> Prompt: Your job is to copy the data that follows exactly, every line included.

(Source records begins)

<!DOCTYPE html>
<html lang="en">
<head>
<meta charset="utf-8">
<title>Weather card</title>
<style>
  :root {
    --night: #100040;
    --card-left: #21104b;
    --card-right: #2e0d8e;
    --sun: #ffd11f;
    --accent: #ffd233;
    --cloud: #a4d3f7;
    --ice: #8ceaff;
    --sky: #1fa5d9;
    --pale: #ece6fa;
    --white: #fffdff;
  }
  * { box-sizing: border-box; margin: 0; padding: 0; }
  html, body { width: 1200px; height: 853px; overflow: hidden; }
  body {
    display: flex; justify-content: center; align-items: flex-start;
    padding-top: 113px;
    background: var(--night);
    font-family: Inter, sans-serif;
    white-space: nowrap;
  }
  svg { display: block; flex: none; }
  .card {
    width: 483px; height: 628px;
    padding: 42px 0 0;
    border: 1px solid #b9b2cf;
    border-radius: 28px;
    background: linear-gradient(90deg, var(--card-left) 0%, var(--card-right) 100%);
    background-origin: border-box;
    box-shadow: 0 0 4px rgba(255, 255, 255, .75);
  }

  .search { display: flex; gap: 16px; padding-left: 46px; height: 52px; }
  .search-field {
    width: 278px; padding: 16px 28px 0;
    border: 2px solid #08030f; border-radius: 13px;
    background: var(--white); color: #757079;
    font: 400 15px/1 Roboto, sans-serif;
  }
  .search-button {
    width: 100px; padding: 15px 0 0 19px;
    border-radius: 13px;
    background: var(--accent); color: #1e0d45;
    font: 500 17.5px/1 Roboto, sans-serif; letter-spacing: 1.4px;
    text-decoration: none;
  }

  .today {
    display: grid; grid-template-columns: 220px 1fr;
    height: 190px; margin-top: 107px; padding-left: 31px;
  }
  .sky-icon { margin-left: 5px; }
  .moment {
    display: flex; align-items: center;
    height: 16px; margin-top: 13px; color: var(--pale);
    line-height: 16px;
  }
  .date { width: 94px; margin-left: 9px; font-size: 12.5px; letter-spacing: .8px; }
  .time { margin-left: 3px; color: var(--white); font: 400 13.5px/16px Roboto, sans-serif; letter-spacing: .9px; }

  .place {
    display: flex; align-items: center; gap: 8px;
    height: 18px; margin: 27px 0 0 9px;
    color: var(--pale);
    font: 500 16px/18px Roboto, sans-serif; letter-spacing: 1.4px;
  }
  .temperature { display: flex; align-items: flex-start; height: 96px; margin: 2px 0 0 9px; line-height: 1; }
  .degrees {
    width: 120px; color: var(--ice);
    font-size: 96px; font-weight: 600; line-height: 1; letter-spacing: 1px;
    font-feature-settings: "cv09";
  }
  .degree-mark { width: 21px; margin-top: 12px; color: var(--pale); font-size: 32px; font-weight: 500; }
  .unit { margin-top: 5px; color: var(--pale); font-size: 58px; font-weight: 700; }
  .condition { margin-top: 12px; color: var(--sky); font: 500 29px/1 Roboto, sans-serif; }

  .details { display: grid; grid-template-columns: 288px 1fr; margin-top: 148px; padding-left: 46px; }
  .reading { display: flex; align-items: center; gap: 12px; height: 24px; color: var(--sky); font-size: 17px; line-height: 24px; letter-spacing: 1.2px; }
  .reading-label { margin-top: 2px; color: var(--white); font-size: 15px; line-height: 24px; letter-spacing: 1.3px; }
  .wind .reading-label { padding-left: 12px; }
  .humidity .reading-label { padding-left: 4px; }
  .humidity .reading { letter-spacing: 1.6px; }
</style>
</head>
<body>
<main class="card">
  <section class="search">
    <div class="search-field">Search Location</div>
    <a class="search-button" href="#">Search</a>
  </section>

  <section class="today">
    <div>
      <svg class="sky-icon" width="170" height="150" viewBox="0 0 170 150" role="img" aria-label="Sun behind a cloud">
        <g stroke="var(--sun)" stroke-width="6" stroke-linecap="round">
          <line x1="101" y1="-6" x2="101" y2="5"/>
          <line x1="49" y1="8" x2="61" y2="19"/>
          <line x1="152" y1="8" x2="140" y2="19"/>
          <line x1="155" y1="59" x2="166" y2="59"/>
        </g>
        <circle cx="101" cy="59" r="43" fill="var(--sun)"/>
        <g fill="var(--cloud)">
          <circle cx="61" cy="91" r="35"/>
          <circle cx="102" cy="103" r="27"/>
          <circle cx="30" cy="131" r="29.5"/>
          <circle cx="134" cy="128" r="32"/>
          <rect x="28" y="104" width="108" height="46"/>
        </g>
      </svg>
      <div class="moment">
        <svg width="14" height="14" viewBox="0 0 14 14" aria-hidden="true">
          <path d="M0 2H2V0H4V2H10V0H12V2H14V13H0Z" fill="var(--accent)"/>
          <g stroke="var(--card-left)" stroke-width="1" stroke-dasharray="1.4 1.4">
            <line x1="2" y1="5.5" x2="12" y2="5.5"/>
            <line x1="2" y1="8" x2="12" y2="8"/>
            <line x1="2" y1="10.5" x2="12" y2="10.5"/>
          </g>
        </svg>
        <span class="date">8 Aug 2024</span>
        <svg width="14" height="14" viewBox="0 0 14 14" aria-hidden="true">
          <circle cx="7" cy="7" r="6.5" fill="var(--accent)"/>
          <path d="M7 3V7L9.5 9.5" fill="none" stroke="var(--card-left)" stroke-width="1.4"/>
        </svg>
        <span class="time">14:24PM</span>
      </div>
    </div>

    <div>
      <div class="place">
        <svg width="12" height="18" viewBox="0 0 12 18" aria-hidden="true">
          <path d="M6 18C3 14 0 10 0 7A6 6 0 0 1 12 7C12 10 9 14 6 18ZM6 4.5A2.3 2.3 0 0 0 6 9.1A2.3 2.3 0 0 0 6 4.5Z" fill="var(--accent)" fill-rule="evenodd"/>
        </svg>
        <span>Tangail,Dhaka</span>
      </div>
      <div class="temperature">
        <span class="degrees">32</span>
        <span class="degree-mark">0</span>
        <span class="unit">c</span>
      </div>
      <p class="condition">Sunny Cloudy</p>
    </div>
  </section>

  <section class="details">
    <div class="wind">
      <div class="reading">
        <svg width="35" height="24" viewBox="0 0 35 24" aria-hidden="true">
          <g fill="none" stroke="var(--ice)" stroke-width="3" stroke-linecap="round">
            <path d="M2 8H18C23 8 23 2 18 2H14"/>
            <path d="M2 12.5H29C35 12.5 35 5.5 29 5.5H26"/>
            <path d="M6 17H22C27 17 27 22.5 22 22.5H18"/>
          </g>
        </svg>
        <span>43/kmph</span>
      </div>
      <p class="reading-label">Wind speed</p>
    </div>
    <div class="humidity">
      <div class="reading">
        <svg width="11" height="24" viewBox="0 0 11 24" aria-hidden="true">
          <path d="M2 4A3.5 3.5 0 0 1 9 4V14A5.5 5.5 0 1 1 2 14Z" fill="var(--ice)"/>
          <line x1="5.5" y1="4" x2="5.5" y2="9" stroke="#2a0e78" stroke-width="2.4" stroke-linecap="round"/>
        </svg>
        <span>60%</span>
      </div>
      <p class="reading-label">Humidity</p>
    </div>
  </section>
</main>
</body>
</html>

(Source records ends)

> Task output:
<!DOCTYPE html>
<html lang="en">
<head>
<meta charset="utf-8">
<title>Weather card</title>
<style>
  :root {
    --night: #100040;
    --card-left: #21104b;
    --card-right: #2e0d8e;
    --sun: #ffd11f;
    --accent: #ffd233;
    --cloud: #a4d3f7;
    --ice: #8ceaff;
    --sky: #1fa5d9;
    --pale: #ece6fa;
    --white: #fffdff;
  }
  * { box-sizing: border-box; margin: 0; padding: 0; }
  html, body { width: 1200px; height: 853px; overflow: hidden; }
  body {
    display: flex; justify-content: center; align-items: flex-start;
    padding-top: 113px;
    background: var(--night);
    font-family: Inter, sans-serif;
    white-space: nowrap;
  }
  svg { display: block; flex: none; }
  .card {
    width: 483px; height: 628px;
    padding: 42px 0 0;
    border: 1px solid #b9b2cf;
    border-radius: 28px;
    background: linear-gradient(90deg, var(--card-left) 0%, var(--card-right) 100%);
    background-origin: border-box;
    box-shadow: 0 0 4px rgba(255, 255, 255, .75);
  }

  .search { display: flex; gap: 16px; padding-left: 46px; height: 52px; }
  .search-field {
    width: 278px; padding: 16px 28px 0;
    border: 2px solid #08030f; border-radius: 13px;
    background: var(--white); color: #757079;
    font: 400 15px/1 Roboto, sans-serif;
  }
  .search-button {
    width: 100px; padding: 15px 0 0 19px;
    border-radius: 13px;
    background: var(--accent); color: #1e0d45;
    font: 500 17.5px/1 Roboto, sans-serif; letter-spacing: 1.4px;
    text-decoration: none;
  }

  .today {
    display: grid; grid-template-columns: 220px 1fr;
    height: 190px; margin-top: 107px; padding-left: 31px;
  }
  .sky-icon { margin-left: 5px; }
  .moment {
    display: flex; align-items: center;
    height: 16px; margin-top: 13px; color: var(--pale);
    line-height: 16px;
  }
  .date { width: 94px; margin-left: 9px; font-size: 12.5px; letter-spacing: .8px; }
  .time { margin-left: 3px; color: var(--white); font: 400 13.5px/16px Roboto, sans-serif; letter-spacing: .9px; }

  .place {
    display: flex; align-items: center; gap: 8px;
    height: 18px; margin: 27px 0 0 9px;
    color: var(--pale);
    font: 500 16px/18px Roboto, sans-serif; letter-spacing: 1.4px;
  }
  .temperature { display: flex; align-items: flex-start; height: 96px; margin: 2px 0 0 9px; line-height: 1; }
  .degrees {
    width: 120px; color: var(--ice);
    font-size: 96px; font-weight: 600; line-height: 1; letter-spacing: 1px;
    font-feature-settings: "cv09";
  }
  .degree-mark { width: 21px; margin-top: 12px; color: var(--pale); font-size: 32px; font-weight: 500; }
  .unit { margin-top: 5px; color: var(--pale); font-size: 58px; font-weight: 700; }
  .condition { margin-top: 12px; color: var(--sky); font: 500 29px/1 Roboto, sans-serif; }

  .details { display: grid; grid-template-columns: 288px 1fr; margin-top: 148px; padding-left: 46px; }
  .reading { display: flex; align-items: center; gap: 12px; height: 24px; color: var(--sky); font-size: 17px; line-height: 24px; letter-spacing: 1.2px; }
  .reading-label { margin-top: 2px; color: var(--white); font-size: 15px; line-height: 24px; letter-spacing: 1.3px; }
  .wind .reading-label { padding-left: 12px; }
  .humidity .reading-label { padding-left: 4px; }
  .humidity .reading { letter-spacing: 1.6px; }
</style>
</head>
<body>
<main class="card">
  <section class="search">
    <div class="search-field">Search Location</div>
    <a class="search-button" href="#">Search</a>
  </section>

  <section class="today">
    <div>
      <svg class="sky-icon" width="170" height="150" viewBox="0 0 170 150" role="img" aria-label="Sun behind a cloud">
        <g stroke="var(--sun)" stroke-width="6" stroke-linecap="round">
          <line x1="101" y1="-6" x2="101" y2="5"/>
          <line x1="49" y1="8" x2="61" y2="19"/>
          <line x1="152" y1="8" x2="140" y2="19"/>
          <line x1="155" y1="59" x2="166" y2="59"/>
        </g>
        <circle cx="101" cy="59" r="43" fill="var(--sun)"/>
        <g fill="var(--cloud)">
          <circle cx="61" cy="91" r="35"/>
          <circle cx="102" cy="103" r="27"/>
          <circle cx="30" cy="131" r="29.5"/>
          <circle cx="134" cy="128" r="32"/>
          <rect x="28" y="104" width="108" height="46"/>
        </g>
      </svg>
      <div class="moment">
        <svg width="14" height="14" viewBox="0 0 14 14" aria-hidden="true">
          <path d="M0 2H2V0H4V2H10V0H12V2H14V13H0Z" fill="var(--accent)"/>
          <g stroke="var(--card-left)" stroke-width="1" stroke-dasharray="1.4 1.4">
            <line x1="2" y1="5.5" x2="12" y2="5.5"/>
            <line x1="2" y1="8" x2="12" y2="8"/>
            <line x1="2" y1="10.5" x2="12" y2="10.5"/>
          </g>
        </svg>
        <span class="date">8 Aug 2024</span>
        <svg width="14" height="14" viewBox="0 0 14 14" aria-hidden="true">
          <circle cx="7" cy="7" r="6.5" fill="var(--accent)"/>
          <path d="M7 3V7L9.5 9.5" fill="none" stroke="var(--card-left)" stroke-width="1.4"/>
        </svg>
        <span class="time">14:24PM</span>
      </div>
    </div>

    <div>
      <div class="place">
        <svg width="12" height="18" viewBox="0 0 12 18" aria-hidden="true">
          <path d="M6 18C3 14 0 10 0 7A6 6 0 0 1 12 7C12 10 9 14 6 18ZM6 4.5A2.3 2.3 0 0 0 6 9.1A2.3 2.3 0 0 0 6 4.5Z" fill="var(--accent)" fill-rule="evenodd"/>
        </svg>
        <span>Tangail,Dhaka</span>
      </div>
      <div class="temperature">
        <span class="degrees">32</span>
        <span class="degree-mark">0</span>
        <span class="unit">c</span>
      </div>
      <p class="condition">Sunny Cloudy</p>
    </div>
  </section>

  <section class="details">
    <div class="wind">
      <div class="reading">
        <svg width="35" height="24" viewBox="0 0 35 24" aria-hidden="true">
          <g fill="none" stroke="var(--ice)" stroke-width="3" stroke-linecap="round">
            <path d="M2 8H18C23 8 23 2 18 2H14"/>
            <path d="M2 12.5H29C35 12.5 35 5.5 29 5.5H26"/>
            <path d="M6 17H22C27 17 27 22.5 22 22.5H18"/>
          </g>
        </svg>
        <span>43/kmph</span>
      </div>
      <p class="reading-label">Wind speed</p>
    </div>
    <div class="humidity">
      <div class="reading">
        <svg width="11" height="24" viewBox="0 0 11 24" aria-hidden="true">
          <path d="M2 4A3.5 3.5 0 0 1 9 4V14A5.5 5.5 0 1 1 2 14Z" fill="var(--ice)"/>
          <line x1="5.5" y1="4" x2="5.5" y2="9" stroke="#2a0e78" stroke-width="2.4" stroke-linecap="round"/>
        </svg>
        <span>60%</span>
      </div>
      <p class="reading-label">Humidity</p>
    </div>
  </section>
</main>
</body>
</html>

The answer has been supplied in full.